Adam, you are an Emmy-winning composer. How did you come to be a part of White Sun, a band that records mantras in a foreign language?
I love great music. I have my favorites in each genre, but I love David Bowie’s Ziggy Stardust and King Crimson’s Three of a Perfect Pair as much as Afternoon of a Faun. And one of my favorite classes in school was ethnomusicology, listening to the Bulgarian’s women’s choirs, or the antiphonal singing from Africa and Eastern Europe. There’s so much incredible music out there. So when I first heard a song that Gurujas wrote and recorded, it actually ended up on our first album, a track called “Trinity,” I knew there was something really special there. I didn’t know anything about mantra; I just knew it was a good song.
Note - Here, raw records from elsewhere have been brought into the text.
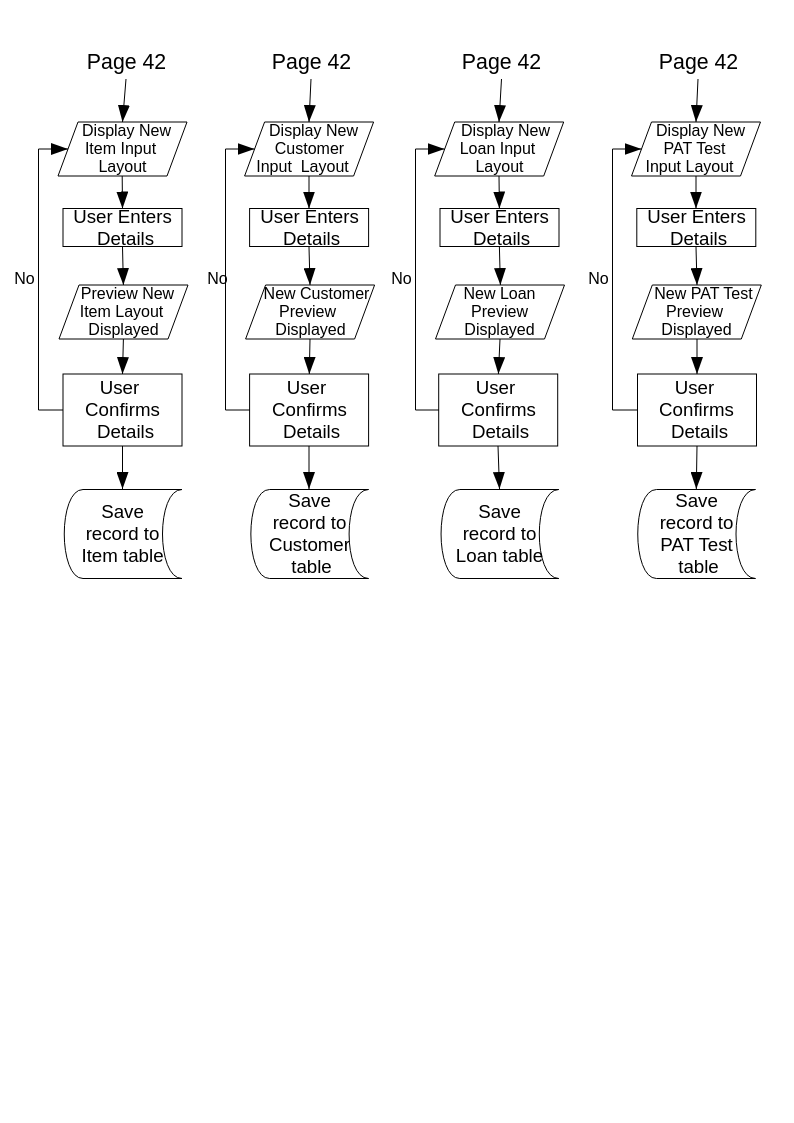
<!DOCTYPE html>
<html lang="en">
<head>
<meta charset="utf-8">
<title>New record flowcharts</title>
<style>
:root { --ink: #000; --paper: #fff; }
* { box-sizing: border-box; margin: 0; padding: 0; }
html, body { width: 794px; height: 1123px; overflow: hidden; background: var(--paper); }
body { position: relative; color: var(--ink); font-family: "Liberation Sans", Arial, sans-serif; }
.connectors { position: absolute; left: 0; top: 0; fill: none; stroke: var(--ink); stroke-width: 1; }
.flow { position: absolute; top: 0; left: var(--left); width: 119px; height: 600px; }
.flow > * { position: absolute; left: -20px; width: 159px; display: flex; flex-direction: column; justify-content: center; align-items: center; white-space: pre; }
.flow span { position: relative; left: var(--dx, 0px); }
h2 { top: 49px; height: 26px; font-size: 21.3px; line-height: 26px; font-weight: 400; }
.screen { height: 54px; font-size: 16px; line-height: 18px; }
.input { top: 122px; }
.preview { top: 285px; }
.step { font-size: 18.7px; line-height: 22px; }
.enter { top: 208px; height: 39px; }
.confirm { top: 374px; height: 72px; }
.save { top: 489px; height: 89px; }
.flow .branch { left: var(--no); top: 270px; width: 21px; font-size: 16px; line-height: 18px; }
</style>
</head>
<body>
<svg class="connectors" width="794" height="1123" viewBox="0 0 794 1123" aria-hidden="true">
  <defs>
    <marker id="arrow" markerUnits="userSpaceOnUse" markerWidth="18" markerHeight="12" refX="17" refY="6" orient="auto">
      <polygon points="0,0 17,6 0,12" fill="#000" stroke="none"/>
    </marker>
    <polygon id="screen" points="78,122 187,122 167,176 58,176"/>
    <rect id="enter" x="63" y="208.5" width="119" height="38"/>
    <rect id="confirm" x="63" y="374" width="119" height="72"/>
    <path id="store" d="M182 489.5H83C58 489.5 58 578.5 83 578.5H182C156 578.5 156 489.5 182 489.5"/>
  </defs>
  <g id="item-shapes">
    <use href="#screen"/><use href="#enter"/><use href="#screen" x="1" y="163"/><use href="#confirm"/><use href="#store"/>
  </g>
  <use href="#item-shapes" x="186.6"/>
  <g>
    <use href="#screen" x="376.7"/><use href="#enter" x="377"/><use href="#screen" x="377.5" y="163"/><use href="#confirm" x="375.7"/><use href="#store" x="376.8"/>
  </g>
  <g>
    <use href="#screen" x="573.5"/><use href="#enter" x="573.8"/><use href="#screen" x="574.3" y="163"/><use href="#confirm" x="574.5"/><use href="#store" x="573.5"/>
  </g>
  <g marker-end="url(#arrow)">
    <path d="M126 79L122.5 122"/><path d="M122.2 176L122.5 208.5"/><path d="M122.5 247L123.4 285"/><path d="M123.4 339L122.5 374"/><path d="M122.5 446V489"/>
    <path d="M63 410H38.5V149H68"/>
    <path d="M311 79L309 122"/><path d="M309 176V208.5"/><path d="M309 247L310 285"/><path d="M310 339L309.3 374"/><path d="M309 446V489"/>
    <path d="M250 410H225.5V149H254.5"/>
    <path d="M501.5 79L499 122"/><path d="M499 176L499.4 208.5"/><path d="M499.4 247L500.4 285"/><path d="M500 339L498.4 374"/><path d="M498 446L499.5 489"/>
    <path d="M439 410H415.5V149H444.5"/>
    <path d="M698 79L696 122"/><path d="M696 176V208.5"/><path d="M696 247L697 285"/><path d="M697 339V374"/><path d="M697 446L696.3 489"/>
    <path d="M638 410H612.5V149H641.5"/>
  </g>
</svg>

<section class="flow" style="--left:63px;--no:-49px">
  <h2><span style="--dx:4px">Page 42</span></h2>
  <p class="screen input"><span style="--dx:4px">Display New</span><span style="--dx:-2px">Item Input</span><span>Layout</span></p>
  <p class="step enter"><span>User Enters</span><span style="--dx:3px">Details</span></p>
  <p class="branch">No</p>
  <p class="screen preview"><span style="--dx:5px">Preview New</span><span style="--dx:-1px">Item Layout</span><span style="--dx:1px">Displayed</span></p>
  <p class="step confirm"><span style="--dx:-3px">User</span><span>Confirms</span><span style="--dx:3px">Details</span></p>
  <p class="step save"><span>Save</span><span>record to</span><span>Item table</span></p>
</section>

<section class="flow" style="--left:250px;--no:-43px">
  <h2><span style="--dx:2px">Page 42</span></h2>
  <p class="screen input"><span style="--dx:4px">Display New</span><span>Customer</span><span style="--dx:-7px">Input  Layout</span></p>
  <p class="step enter"><span>User Enters</span><span style="--dx:2px">Details</span></p>
  <p class="branch">No</p>
  <p class="screen preview"><span style="--dx:7px">New Customer</span><span style="--dx:-2px">Preview</span><span style="--dx:1px">Displayed</span></p>
  <p class="step confirm"><span style="--dx:-3px">User</span><span>Confirms</span><span style="--dx:2px">Details</span></p>
  <p class="step save"><span>Save</span><span>record to</span><span>Customer</span><span style="--dx:2px">table</span></p>
</section>

<section class="flow" style="--left:440px;--no:-49px">
  <h2><span style="--dx:2px">Page 42</span></h2>
  <p class="screen input"><span style="--dx:6px">Display New</span><span style="--dx:-2px">Loan Input</span><span>Layout</span></p>
  <p class="step enter"><span>User Enters</span><span style="--dx:2px">Details</span></p>
  <p class="branch">No</p>
  <p class="screen preview"><span>New Loan</span><span>Preview</span><span>Displayed</span></p>
  <p class="step confirm"><span style="--dx:-4px">User</span><span style="--dx:-1px">Confirms</span><span style="--dx:1px">Details</span></p>
  <p class="step save"><span>Save</span><span>record to</span><span>Loan table</span></p>
</section>

<section class="flow" style="--left:637px;--no:-49px">
  <h2><span style="--dx:2px">Page 42</span></h2>
  <p class="screen input"><span style="--dx:4px">Display New</span><span style="--dx:-2px">PAT Test</span><span style="--dx:-7px">Input Layout</span></p>
  <p class="step enter"><span>User Enters</span><span style="--dx:2px">Details</span></p>
  <p class="branch">No</p>
  <p class="screen preview"><span style="--dx:7px">New PAT Test</span><span style="--dx:-2px">Preview</span><span>Displayed</span></p>
  <p class="step confirm"><span style="--dx:-2px">User</span><span>Confirms</span><span style="--dx:3px">Details</span></p>
  <p class="step save"><span>Save</span><span>record to</span><span>PAT Test</span><span style="--dx:2px">table</span></p>
</section>
</body>
</html>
Who writes the music on the album?
Adam: Gurujas comes in the studio with a melody and chord structure and sometimes very clear ideas about orchestration. We do a recording of her playing her harmonium or I’ll lay down a scratch track on keyboard and then Gurujas sings a guide vocal. At that point we start playing with the structure. Sometimes we realize that there should be contrasting material. Other times the song structure is basically in place from the beginning and it’s just a matter of filling it out. It’s a very collaborative process.
Gurujas, what is your musical background?
I grew up in a musical family, my mom played violin in the symphony, and I started on the piano and was singing in the choir when I was really young. Music was always part of my life in some way. But when I discovered the mantras is when everything really started to change. The mantras started singing to me and I started hearing different layered levels of sound. I spent the last 10 years teaching mantra around the world and exploring how the mantra sounds change the perception and awareness of feelings and lead into whole new realms of experience.
Why mantra? Is it religion? It is yoga?
Gurujas: Mantras have a vibratory frequency that doesn’t exist in other kinds of music, so there are all kinds of magical, mystical things that start to happen to people when they listen. Some of these mantras have been in existence for thousands of years, and they were designed to create a better feeling in the human being, to bring a more positive frequency to the planet. It’s not about tradition or religion, it’s about energy. It’s about giving someone a way to feel better, right now, just by listening. And everything we do with the music of White Sun is to further project and expand that positive force of the mantra. Music is a very powerful force. One of the most effective ways to shift someone’s energy is through music.
Adam: Yes, exactly! And I base my entire scoring career on that concept. It’s been shown in numerous experiments that different kinds of music create different psychological AND physiological states in the listener. But this just touches the surface. Music is capable of opening up infinite spaces in the listener.
How did your new album, White Sun II, become part of the required curriculum at USC?
Gurujas: That was really exciting. Yes, two courses at USC have made the White Sun II album part of their curriculum. It’s part of their health and wellness campaign. The university is trying to find new ways to deal with student stress, which is off the charts. One of the teachers there is teaching two yoga and meditation classes and requires her students to download the album and listen to it as much as possible. She told us that the music of White Sun II is able to shift the energy of a room full of students in a way she hasn’t seen in 10 years of teaching. Her classes have been so popular that the dean asked her to add a third one next year.
White Sun II is now #1 on Billboard’s New Age chart. What does that mean to you?
Adam: It’s amazing, it means people like the music, which is always great. Because of my job I’ve had the experience of having my music played all around the world, in almost every country. When a show gets syndicated it goes everywhere. That’s a really great feeling, to know that something you’ve created is then connecting you in some way to people around the globe. And that’s what is starting to happen with White Sun; it’s beginning to make it’s way across the planet.
Gurujas: When I heard about our album going to #1, I was so filled with gratitude for our fans and supporters. I think part of the reason so many people are listening is because the songs on White Sun II are more than just music, they hold a frequency that can create positive changes. When we get this kind of news, it means people are connecting with this positive sound current. That’s everything.